- TASK DIRECTIONS -
Copy every line of the data that contains the string "cards".

- TASK DATA -

-----

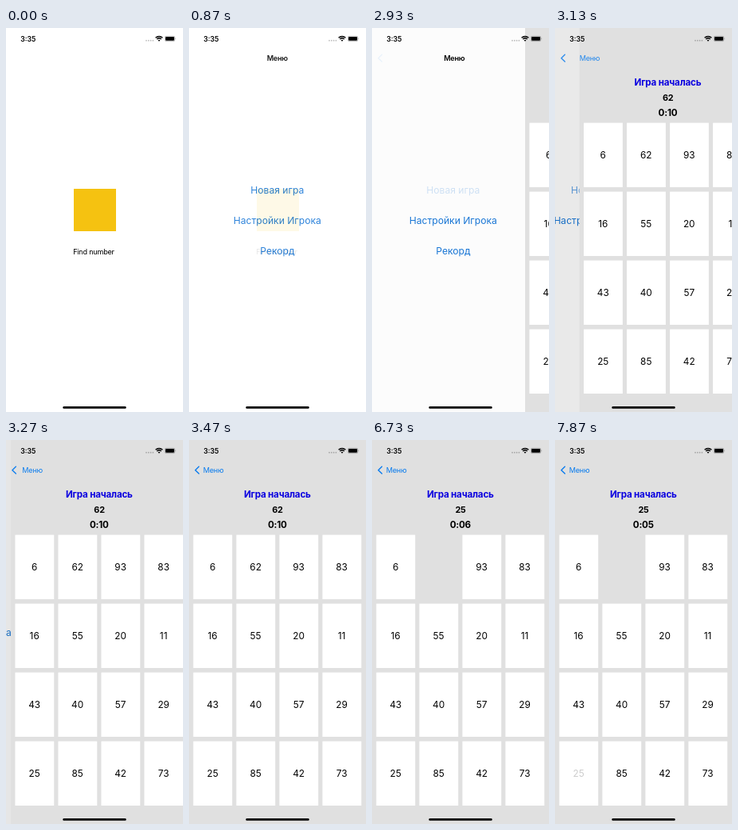
Write an HTML page that moves like this. It is 222 by 480 pixels and loops after 8 s.

```html
<!DOCTYPE html>
<html lang="ru">
<head>
<meta charset="utf-8">
<title>Find number</title>
<style>
  html, body { margin: 0; width: 100%; height: 100%; overflow: hidden; background: #fff; }
  svg { display: block; width: 222px; height: 480px; overflow: hidden; }
  text { font-family: Inter, "Noto Sans", sans-serif; text-anchor: middle; }
  .nav { font-size: 9.1px; letter-spacing: -.025em; }
  .item { font-size: 12.1px; fill: #1a78d8; }
  .num { font-size: 11.8px; }
  .bold { font-size: 11.6px; font-weight: 700; letter-spacing: -.015em; }
  .semi { font-weight: 600; }
  .blue { fill: #087bee; }
</style>
</head>
<body>
<svg viewBox="0 0 222 480">
  <rect width="222" height="480" fill="#fff"/>
  <g id="menu">
    <text id="play" class="item" x="110.8" y="206.6">Новая игра</text>
    <text class="item" x="110.8" y="244.6">Настройки Игрока</text>
    <text class="item" x="110.8" y="282.6">Рекорд</text>
  </g>
  <rect id="dim" width="222" height="480"/>

  <g id="game">
    <rect width="222" height="480" fill="#e0e0e0"/>
    <text class="bold" x="110.8" y="71.6" fill="#0a00e0">Игра началась</text>
    <text id="goal" class="bold" x="111" y="90.8" style="font-size:10.8px"></text>
    <text id="clock" class="bold" x="110.8" y="110.3"></text>
    <g id="cards"></g>
  </g>

  <text id="title" class="nav semi" x="110.8" y="41">Меню</text>
  <text id="back" class="nav blue" x="30.6" y="41">Меню</text>
  <path id="chevron" d="M12.4 33.3 7.9 37.7 12.4 42.1" fill="none" stroke="#087bee"
        stroke-width="1.35" stroke-linecap="round" stroke-linejoin="round"/>

  <g id="splash">
    <rect width="222" height="480" fill="#fff"/>
    <rect x="85" y="201" width="53" height="53" fill="#f5c211"/>
    <text class="nav" x="110" y="282.6">Find number</text>
  </g>

  <g id="status">
    <text class="semi" x="27.8" y="16.6" font-size="8.7">3:35</text>
    <g id="dots" fill="#000" opacity=".27"></g>
    <g id="wifi" fill="none" stroke="#000" stroke-width="1.5"></g>
    <rect x="199.2" y="10.2" width="12.6" height="6.4" rx="1.8" fill="none" stroke="#000" stroke-opacity=".4" stroke-width=".6"/>
    <rect x="200" y="11" width="11" height="4.8" rx="1.1"/>
    <path d="M212.6 12.3q1.1 1.1 0 2.2z" opacity=".5"/>
    <rect x="71.3" y="473.1" width="79.4" height="2.6" rx="1.3"/>
  </g>
</svg>
<script>
const $ = id => document.getElementById(id);
const clamp = v => Math.min(1, Math.max(0, v));

function add(parent, tag, attrs, text = '') {
  const el = document.createElementNS('http://www.w3.org/2000/svg', tag);
  for (const k in attrs) el.setAttribute(k, attrs[k]);
  el.textContent = text;
  return parent.appendChild(el);
}

const numbers = [6, 62, 93, 83, 16, 55, 20, 11, 43, 40, 57, 29, 25, 85, 42, 73];
const cards = {};
numbers.forEach((n, i) => {
  const x = 5.4 + 54 * (i % 4), y = 118.6 + 86 * Math.floor(i / 4);
  const box = add($('cards'), 'g', {});
  add(box, 'rect', { x, y, width: 48.8, height: 80.4, fill: '#fff' });
  const label = add(box, 'text', { x: x + 24.2, y: y + 44.6, class: 'num' }, n);
  cards[n] = { box, label };
});

for (let i = 0; i < 4; i++) add($('dots'), 'circle', { cx: 176 + 2.8 * i, cy: 15.7, r: .85 });
for (const r of [1.4, 4, 6.5]) {
  const dx = r * Math.sin(.74), y = 17 - r * Math.cos(.74);
  add($('wifi'), 'path', { d: `M${192 - dx} ${y}A${r} ${r} 0 0 1 ${192 + dx} ${y}` });
}

const LOOP = 8000, FPS = 15;
const PRESS_PLAY = 2670, PUSH = 2885, PUSH_END = 3470;
const FIRST_TICK = 3730, PRESS_62 = 4330, HIT_62 = 4470, PRESS_25 = 7870;

// Critically damped spring for the screen push
function push(t) {
  if (t < PUSH) return 0;
  if (t >= PUSH_END) return 1;
  const w = 14.2 * (t - PUSH) / 1000;
  return 1 - (1 + w) * Math.exp(-w);
}

const fade = (el, v) => el.setAttribute('opacity', v);
const slide = (el, x) => el.setAttribute('transform', `translate(${x} 0)`);

function draw(time) {
  const t = Math.round(Math.floor((time + 4) * FPS / 1000) * 100 / FPS) * 10;
  const p = push(t), nav = p ** 1.18;

  fade($('splash'), (1 - clamp((t - 600) / 470)) ** 2.75);

  slide($('menu'), -66.6 * p);
  fade($('play'), t < PRESS_PLAY ? 1 : .2 + .8 * clamp((t - 2930) / 330));
  fade($('dim'), .1 * p);
  slide($('game'), 222 * (1 - p));

  slide($('title'), -80 * nav);
  fade($('title'), clamp(1.2 - 1.5 * p));
  slide($('back'), 80 * (1 - nav));
  fade($('back'), p < .3 ? 0 : p);
  fade($('chevron'), p ** 1.3);

  const left = t < FIRST_TICK ? 10 : 9 - Math.floor((t - FIRST_TICK) / 1000);
  $('clock').textContent = '0:' + String(left).padStart(2, '0');
  $('goal').textContent = t < HIT_62 ? 62 : 25;
  fade(cards[62].label, t < PRESS_62 ? 1 : .2);
  fade(cards[62].box, t < HIT_62 ? 1 : 0);
  fade(cards[25].label, t < PRESS_25 ? 1 : .2);
}

const start = performance.now();
function tick() {
  draw((performance.now() - start) % LOOP);
  requestAnimationFrame(tick);
}
tick();
</script>
</body>
</html>
```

-----

- WORKED SOLUTION -
    <g id="cards"></g>
const cards = {};
  const box = add($('cards'), 'g', {});
  cards[n] = { box, label };
  fade(cards[62].label, t < PRESS_62 ? 1 : .2);
  fade(cards[62].box, t < HIT_62 ? 1 : 0);
  fade(cards[25].label, t < PRESS_25 ? 1 : .2);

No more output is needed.